529s Aren’t Just For Children. Adults Can Use Them, Too.
These past two years have been a catalyst for a lot of change. If you have stepped out of the job market or want to update your credentials, you can save for those costs in a 529 plan for yourself. And Ohio’s 529 Plan, CollegeAdvantage, offers the smartest way to save for it tax-free.
529s aren’t just for your kids as you plan for their higher education costs. You — yes, you, the adult, the parent – can use a 529 plan as well. And you aren’t alone in considering what you want to do concerning your own higher education. About 38% of adult Ohio workers believe they need additional education to advance their career. A majority say they’re likely to pursue more education in the next 5 years.1
Did you have to set aside your own higher education when you were younger? Do you feel like your career needs a boost of further education? Or do you want to completely change jobs to follow a new passion? Did you need to step away from your job to accommodate family changes and would like to freshen up your skills before heading back into the work force? Or do you need to attend some classes for continuing education classes? For all these possible opportunities, Ohio’s 529 Plan can help you save for those education expenses tax-free. And it only takes as little as $25 to start.
At What Schools Can You Use Ohio’s 529 Plan?
The great news is you have maximum flexibility with Ohio’s 529 Plan because it can be used at any federally accredited school nationwide. No matter what higher education you want to achieve, your 529 plan can be used for it, as long as the school or program accept federal financial aid. Which means your 529 account can be used not only at a four-year university or college, but also a two-year community or technical college, trade or vocation school, apprenticeship, certificate program, and graduate and professional school. This also means that there are thousands of schools across the country for you to use our own personal 529 account for your own higher education.
If you need to take some classes to upskill or get some retraining in your current field, you can take courses at your local community college, four-year college, or a certificate program. Just make sure that school you want to attend is federally accredited educational institution. To confirm that it is, search the website of Federal Student Aid, an Office of the U.S. Department of Higher Education that determines federal financial aid for students through the Free Application for Federal Student Aid (FAFSA). If it has a Federal School Code on FAFSA, then you can use your own personal 529 plan there.

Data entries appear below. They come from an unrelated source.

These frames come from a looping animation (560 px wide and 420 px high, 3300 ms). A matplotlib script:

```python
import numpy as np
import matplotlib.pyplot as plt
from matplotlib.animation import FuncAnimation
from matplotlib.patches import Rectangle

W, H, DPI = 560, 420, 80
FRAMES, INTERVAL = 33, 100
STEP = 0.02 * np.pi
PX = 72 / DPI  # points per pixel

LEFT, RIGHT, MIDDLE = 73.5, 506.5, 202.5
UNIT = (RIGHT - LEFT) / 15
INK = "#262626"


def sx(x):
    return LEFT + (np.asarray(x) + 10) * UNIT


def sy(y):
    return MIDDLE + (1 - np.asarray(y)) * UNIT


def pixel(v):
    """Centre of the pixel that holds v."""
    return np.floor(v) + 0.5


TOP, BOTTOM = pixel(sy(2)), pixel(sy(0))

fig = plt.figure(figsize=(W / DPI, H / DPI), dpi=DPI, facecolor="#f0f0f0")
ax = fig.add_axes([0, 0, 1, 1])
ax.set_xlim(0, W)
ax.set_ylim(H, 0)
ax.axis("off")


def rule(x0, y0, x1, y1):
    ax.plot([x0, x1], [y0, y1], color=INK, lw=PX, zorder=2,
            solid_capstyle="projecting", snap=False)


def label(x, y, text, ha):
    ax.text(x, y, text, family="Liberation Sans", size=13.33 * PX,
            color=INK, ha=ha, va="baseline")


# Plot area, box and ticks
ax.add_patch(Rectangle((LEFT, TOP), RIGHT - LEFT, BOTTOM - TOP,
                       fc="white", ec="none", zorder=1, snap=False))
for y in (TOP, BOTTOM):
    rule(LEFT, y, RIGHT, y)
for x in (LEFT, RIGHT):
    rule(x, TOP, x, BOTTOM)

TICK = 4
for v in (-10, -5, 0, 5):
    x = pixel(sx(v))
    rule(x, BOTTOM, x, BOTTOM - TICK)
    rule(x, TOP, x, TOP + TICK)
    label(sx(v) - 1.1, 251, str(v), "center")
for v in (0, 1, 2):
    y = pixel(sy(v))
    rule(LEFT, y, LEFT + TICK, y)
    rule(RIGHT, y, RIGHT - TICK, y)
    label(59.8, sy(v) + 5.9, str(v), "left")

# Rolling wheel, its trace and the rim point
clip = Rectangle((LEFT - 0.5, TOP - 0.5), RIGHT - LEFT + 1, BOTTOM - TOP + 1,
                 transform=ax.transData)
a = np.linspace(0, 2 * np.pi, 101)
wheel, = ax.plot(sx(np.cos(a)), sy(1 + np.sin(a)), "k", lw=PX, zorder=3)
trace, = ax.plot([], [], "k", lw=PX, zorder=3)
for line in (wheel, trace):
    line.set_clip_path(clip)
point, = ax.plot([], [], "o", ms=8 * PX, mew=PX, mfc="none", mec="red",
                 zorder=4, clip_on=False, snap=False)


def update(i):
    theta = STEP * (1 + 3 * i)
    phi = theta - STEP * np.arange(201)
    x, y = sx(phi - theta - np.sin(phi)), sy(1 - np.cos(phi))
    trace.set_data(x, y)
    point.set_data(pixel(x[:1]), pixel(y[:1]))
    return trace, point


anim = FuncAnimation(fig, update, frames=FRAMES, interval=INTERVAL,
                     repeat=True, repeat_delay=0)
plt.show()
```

The same holds true if you want to go back to graduate school to get your master’s in your field to increase your potential income. As long as the school has a school code with FAFSA, then you can use your Ohio 529 account there. The list includes medical, law, and many more specialized fields.
If you are in a field that requires continuing education to maintain your professional license-such as nursing and teaching a 529 plan can be used to cover those costs at a school that also accepts federal financial aid.

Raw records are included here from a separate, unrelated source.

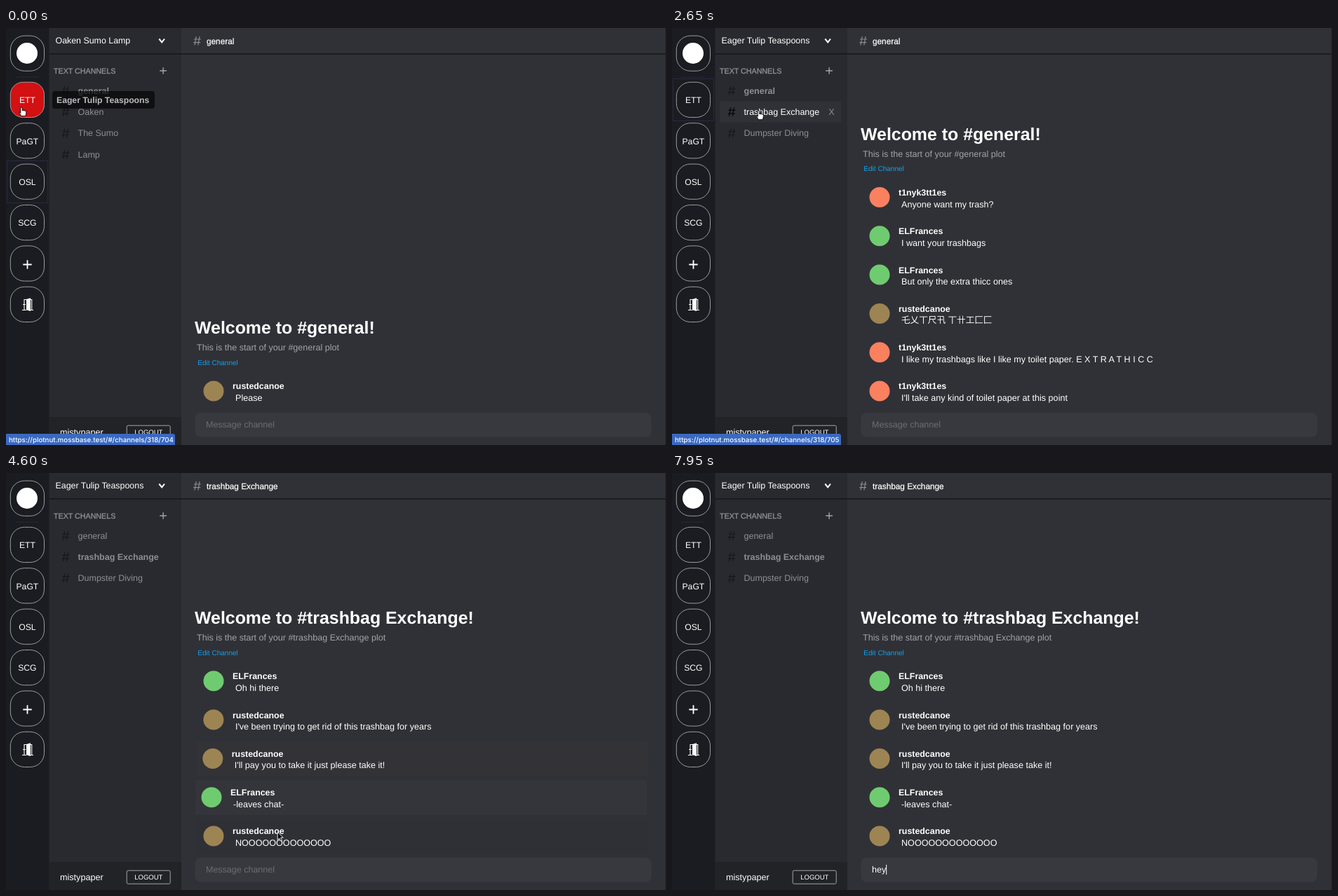
These frames come from a looping animation (941x595 px, 8000 ms). An HTML page:

```html
<!DOCTYPE html>
<html lang="en">
<head>
<meta charset="utf-8">
<title>Chat rooms</title>
<style>
  html, body { margin: 0; width: 100%; height: 100%; overflow: hidden; background: #303136; }
  svg { display: block; width: 100vw; height: 100vh; }
  text { font: 12.6px "Liberation Sans", Arial, "Noto Sans CJK JP", sans-serif; fill: #fff; text-rendering: geometricPrecision; white-space: pre; }
  .bold { font-weight: 700; }
  .mid { text-anchor: middle; }
  .line { fill: none; stroke: #fff; }
  .tile { fill: #1b1c21; stroke: #9c9da0; }
  .focus { fill: none; stroke: #272841; }
  .channel text { fill: #8d8e92; }
  .channel .hash { stroke: #17181b; }
  .channel .over { visibility: hidden; }
  .channel.hover .over { visibility: visible; }
  .channel.hover .label { fill: #fff; }
  .channel.hover .hash { stroke: #050506; }
</style>
</head>
<body>
<svg id="stage" viewBox="0 0 941 595" preserveAspectRatio="none"></svg>
<script>
const LOOP = 8000;
const SERVERS = { oaken: "Oaken Sumo Lamp", eager: "Eager Tulip Teaspoons" };
const LINK = "https://plotnut.mossbase.test/#/channels/318/";
const CORAL = ["t1nyk3tt1es", "#fb8060"], GREEN = ["ELFrances", "#6fcb70"], BROWN = ["rustedcanoe", "#9d8453"];
const OAKEN_LIST = ["general", "Oaken", "The Sumo", "Lamp"];
const EAGER_LIST = ["general", "trashbag Exchange", "Dumpster Diving"];

const scenes = [
  { from: 0, server: SERVERS.oaken, list: OAKEN_LIST, channel: "general", rows: [[BROWN, "Please"]] },
  { from: 1000, server: SERVERS.eager, list: OAKEN_LIST, channel: "", rows: [] },
  { from: 1450, server: SERVERS.eager, list: EAGER_LIST, channel: "general", rows: [
    [CORAL, "Anyone want my trash?"],
    [GREEN, "I want your trashbags"],
    [GREEN, "But only the extra thicc ones"],
    [BROWN, "乇乂丅尺卂 丅卄工匚匚"],
    [CORAL, "I like my trashbags like I like my toilet paper. E X T R A T H I C C"],
    [CORAL, "I'll take any kind of toilet paper at this point"]] },
  { from: 3000, server: SERVERS.eager, list: EAGER_LIST, channel: "trashbag Exchange", rows: [
    [GREEN, "Oh hi there"],
    [BROWN, "I've been trying to get rid of this trashbag for years"],
    [BROWN, "I'll pay you to take it just please take it!"],
    [GREEN, "-leaves chat-"],
    [BROWN, "NOOOOOOOOOOOOO"]] }
];

// Pointer stops: time, x, y
const path = [
  [0, 24, 119.5], [300, 24, 116.5], [1900, 24, 116.5], [2050, 45, 117], [2250, 95, 121],
  [2500, 125.5, 124.5], [2700, 125.5, 124.5], [3100, 139.5, 120], [3600, 139.5, 120],
  [4000, 235, 230], [4300, 320, 345], [4470, 360, 438], [4600, 387, 512],
  [4800, 425, 560], [5300, 455, 577], [5900, 467.5, 573.5]
];
// Times at which the pointer enters each message row, then leaves the last
const rowTimes = [4160, 4290, 4390, 4470, 4600, 4740];
const keys = [[7100, "h"], [7250, "he"], [7400, "hey"]];

const text = (x, y, str, attrs = "") => `<text x="${x}" y="${y}" ${attrs}>${str}</text>`;
const rect = (x, y, w, h, attrs) => `<rect x="${x}" y="${y}" width="${w}" height="${h}" ${attrs}/>`;
const size = (px, fill = "#fff") => `style="font-size:${px}px;fill:${fill}"`;
const hash = (x, y, stroke) =>
  `<path class="hash" transform="translate(${x} ${y})" d="M4.2 0L2 12.5M9 0L6.8 12.5M1 4H11M.2 8.7H10.2" fill="none" stroke="${stroke}" stroke-width="1.2"/>`;

function tile(i, label) {
  const y = i ? 18.9 + i * 58.4 : 11.1;
  return rect(6.3, y, 48.2, 50.2, `rx="20" class="tile" id="tile${i}"`) +
    text(30.4, y + 29.8, label, `class="mid" ${size(12.2)}`);
}

function channelRow(name, i, current) {
  const y = 89 + i * 30.4;
  return `<g class="channel">${rect(68, y - 15, 173, 30, 'rx="2" fill="#303136" class="over"')}
    ${hash(79.5, y - 6, "#17181b")}
    ${text(102.5, y + 4.5, name, `class="label ${name === current ? "bold" : ""}" style="font-size:12.5px"`)}
    ${text(227.5, y + 5, "X", 'class="mid over"')}</g>`;
}

function messageRow([[name, color], body], y) {
  return `<g>${rect(273, y - 19.7, 644, 50, 'rx="3" fill="#35363b" opacity="0"')}
    <g class="message"><circle cx="296" cy="${y + 5}" r="14.5" fill="${color}"/>
    ${text(323, y + 2.4, name, `class="bold" ${size(12.4)}`)}
    ${text(327, y + 19, body, size(12.6))}</g></g>`;
}

function sceneMarkup({ server, list, channel, rows }) {
  const lift = 55.3 * (rows.length - 1);
  return `<g class="scene">
    ${text(70.5, 22, server, size(12.4))}
    ${list.map((name, i) => channelRow(name, i, channel)).join("")}
    ${text(286, 23, channel, `${size(11.8)} stroke="#fff" stroke-width=".25"`)}
    ${text(269, 436 - lift, `Welcome to #${channel}!`, `class="bold" ${size(24.9)}`)}
    ${text(272, 460.3 - lift, `This is the start of your #${channel} plot`, size(12.55, "#a2a3a6"))}
    ${text(273.3, 480.7 - lift, "Edit Channel", size(10.05, "#10a0ee"))}
    ${rows.map((row, i) => messageRow(row, 513 - lift + i * 55.3)).join("")}</g>`;
}

const beam = "M-3.5-6.5Q0-6.5 0-4.5V4.5Q0 6.5-3.5 6.5M3.5-6.5Q0-6.5 0-4.5V4.5Q0 6.5 3.5 6.5";
const stage = document.getElementById("stage");
stage.innerHTML = `
  ${rect(0, 0, 941, 595, 'fill="#303136"')}
  ${rect(0, 0, 62, 595, 'fill="#1b1c21"')}
  ${rect(61.5, 0, 188.5, 595, 'fill="#292a2f"')}
  ${rect(61.5, 555, 188.5, 40, 'fill="#222327"')}
  ${rect(61.5, 36.2, 880, 1.6, 'fill="#17181b"')}
  ${rect(940, 0, 1, 595, 'fill="#242428"')}
  ${rect(13, 69.5, 34, 1, 'fill="#282a33"')}
  <rect id="focus" class="focus" x="1.5" width="58" height="60"/>
  ${["", "ETT", "PaGT", "OSL", "SCG", "", ""].map((label, i) => tile(i, label)).join("")}
  <circle cx="30" cy="36" r="15" fill="#fff"/>
  <path class="line" d="M24.3 337.5H36.7M30.5 331.3V343.7" stroke-width="1.8"/>
  <path d="M29 387L35 385.3V404L29 402.3Z" fill="#fff"/>
  <path class="line" d="M23 402.5H29M35 402.5H39M26 402V387.5H29M35 387.5H36.7V402M24 394.5H28" stroke-width="1.1"/>
  <path class="line" d="M218.3 15.5L222.2 20.3L226 15.5" stroke-width="2"/>
  ${text(68, 64.6, "TEXT CHANNELS", `${size(10.7, "#929397")} stroke="#929397" stroke-width=".3"`)}
  <path class="line" d="M219.3 61H228.9M224.1 56.2V65.8" style="stroke:#a4a5a8" stroke-width="1.4"/>
  ${hash(267, 12, "#8b8c90")}
  ${scenes.map(sceneMarkup).join("")}
  ${rect(269.5, 549, 650.5, 34.5, 'rx="8" fill="#38393e"')}
  <text id="field" x="285" y="570.2" style="font-size:12.5px"></text>
  <rect id="caret" y="559" width="1" height="14" fill="#fff"/>
  ${text(77, 580.6, "mistypaper")}
  ${rect(172.2, 567.2, 62, 19, 'rx="2" class="line" style="stroke:#a3a4a7"')}
  ${text(203.3, 580.4, "LOGOUT", `class="mid" ${size(9.5)}`)}
  <g id="tooltip">${rect(66, 90, 146, 25, 'rx="4" fill="#050506"')}
    ${text(72, 106.8, SERVERS.eager, `class="bold" ${size(12.2)}`)}</g>
  <g id="status"><path id="bar" fill="#3a69c1"/>
    <text id="url" x="4" y="590.6" style="font:500 9.75px Inter, 'Open Sans', sans-serif"></text></g>
  <g id="pointer">
    <path id="hand" d="M-3.2 2V-5q0-1.4 1.2-1.4t1.2 1.4V-1.6q1-1 1.9 .1q1.1-.8 1.9 .2q1.3-.5 1.8 .8V2.5L3.8 6.2H-2L-5 1.8q-.6-1.5 .6-1.4z" fill="#fff" stroke="#000" stroke-width=".9"/>
    <path id="arrow" d="M0 0V11.2l2.6-2.4 1.7 4 1.9-.8-1.7-3.9H8z" fill="#000" stroke="#fff" stroke-width=".9"/>
    <g id="beam" fill="none"><path d="${beam}" stroke="#eee" stroke-width="2.4"/><path d="${beam}" stroke="#222" stroke-width=".9"/></g>
  </g>`;

const $ = id => document.getElementById(id);
const sceneNodes = [...stage.querySelectorAll(".scene")].map(node => ({
  node,
  channels: [...node.querySelectorAll(".channel")],
  messages: [...node.querySelectorAll(".message")]
}));
const set = (node, attrs) => { for (const k in attrs) node.setAttribute(k, attrs[k]); };
const show = (node, on) => { node.style.display = on ? "" : "none"; };
const ramp = (t, from, to) => Math.min(1, Math.max(0, (t - from) / (to - from)));

function pointerAt(t) {
  const next = path.findIndex(p => p[0] > t);
  if (next < 0) return path[path.length - 1].slice(1);
  const [t0, x0, y0] = path[next - 1], [t1, x1, y1] = path[next];
  const k = ramp(t, t0, t1);
  return [x0 + (x1 - x0) * k, y0 + (y1 - y0) * k];
}

function drawStatus(t) {
  const second = t >= 2140;
  const grow = second ? ramp(t, 3000, 3250) : ramp(t, 680, 930);
  const w = 241 + 131 * grow;
  set($("bar"), { d: `M0 579H${w - 3}q3 0 3 3V595H0Z` });
  $("url").textContent = LINK + (second ? 705 : 704);
  $("status").style.opacity = 1 - ramp(t, 3780, 3950);
}

function drawField(t) {
  const typed = keys.reduce((last, [at, str]) => t >= at ? str : last, "");
  const field = $("field");
  field.textContent = typed || "Message channel";
  field.style.fill = typed ? "#fff" : "#6c6d72";
  show($("caret"), t >= 6900);
  set($("caret"), { x: 285 + (typed ? field.getComputedTextLength() : 0) });
}

function drawMessages(t, messages) {
  messages.forEach((row, i) => {
    const enter = rowTimes[i], leave = rowTimes[i + 1];
    const amount = ramp(t, enter, enter + 80) * (1 - ramp(t, leave, leave + 220));
    const transform = `translate(${-3 * amount} 0)`;
    set(row, { transform });
    set(row.previousElementSibling, { opacity: amount, transform });
  });
}

function render(t) {
  const current = scenes.reduce((last, s, i) => t >= s.from ? i : last, 0);
  sceneNodes.forEach((s, i) => show(s.node, i === current));

  const [x, y] = pointerAt(t);
  const overTile = x < 55;
  const hovered = x > 68 && x < 241 ? Math.floor((y - 74) / 30.4) : -1;
  const { channels, messages } = sceneNodes[current];
  channels.forEach((c, i) => c.classList.toggle("hover", i === hovered));
  if (current === 3) drawMessages(t, messages);

  $("tile1").style.fill = overTile ? "#d31012" : "";
  set($("tile1"), { rx: overTile ? 18 - 6 * ramp(t, 0, 300) : 12 + 8 * ramp(t, 2090, 2390) });
  $("tooltip").style.opacity = Math.min(0.68 + t / 400, 1 - ramp(t, 2090, 2290));
  show($("focus"), t < 900 || t > 1900 && t < 3000);
  set($("focus"), { y: t < 900 ? 189.5 : 72.5 });

  const onLink = overTile || hovered >= 0 && hovered < channels.length;
  const onField = y > 549;
  set($("pointer"), { transform: `translate(${x} ${y})` });
  show($("pointer"), t < keys[0][0]);
  show($("hand"), onLink);
  show($("beam"), onField);
  show($("arrow"), !onLink && !onField);

  drawStatus(t);
  drawField(t);
}

const start = performance.now();
function frame() {
  render((performance.now() - start) % LOOP);
  requestAnimationFrame(frame);
}
frame();
</script>
</body>
</html>
```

Do you need just a few more classes to finish your undergraduate degree? Contact the higher education institution to see what steps you need to take to complete your degree there. Or if you want to transfer your previously earned college credits to another institution and you live in Ohio, the Ohio Department of Higher Education (ODHE) can help you see what credits will transfer. Start your search with the Ohio Articulation and Transfer Network (OATN) to see how to transfer those credits. Remember, you can use your 529 plan to take those final courses to earn your bachelor’s degree at federally accredited postsecondary institution.
And if there is any remaining funds in your personal Ohio 529 account after you’ve completed the education you wanted, you can transfer the leftover money to your child or grandchild’s 529 plan.
Again, even if you’ve been saving in Ohio’s 529 Plan, you can use your account nationwide at any federally accredited higher education institution.
What Can You Pay For With Ohio 529?
Whether you will be heading into an in-person classroom or sitting at your laptop for online learning, you can use your Ohio 529 account to pay for that class. 529 college savings plans are made to cover those qualified expenses necessary to attend a higher education institution. And tuition—whether for in-person or online classes—is a necessary cost for attendance.
What else can you pay for tax-free with a withdrawal from your own 529 account, other than tuition? Mandatory fees; computer equipment and related technology as well as internet services; books, supplies and equipment related to enrollment and class schedule; and qualified costs for apprenticeships such as fees, textbooks, supplies, and equipment like required trade tools. And if you really want to full college experience, your 529 funds will cover room & board as well if you enrolled at least half-time.
How to open a 529 account for yourself
To open an Ohio 529 account for yourself, it’s just as simple as when you opened an account for your child. Only this time, you will be the account owner and the beneficiary. Follow the same steps as you did before to open your child’s Ohio 529 account, and if you need a reminder, this article will guide you through the process.
If there happens to be any leftover funds from a 529 plan that you set up for your child, you can transfer the remaining amount over to your own 529 account without any penalty as you are a member of the original beneficiary’s family.
Visit Ohio’s 529 Plan online to start saving today for your own higher education. An investment in a 529 plan is an investment in yourself where every dollar saved today is a dollar that doesn’t have to be borrowed later. Learn, plan, and start with Ohio’s 529 Plan today at CollegeAdvantage.com.
1 Strada-Gallup Education Consumer Survey 2018-2019. Base: U.S. Adults 18-65 with less than an associates’ degree and currently not enrolled, 106,214.
Posted on March 01, 2022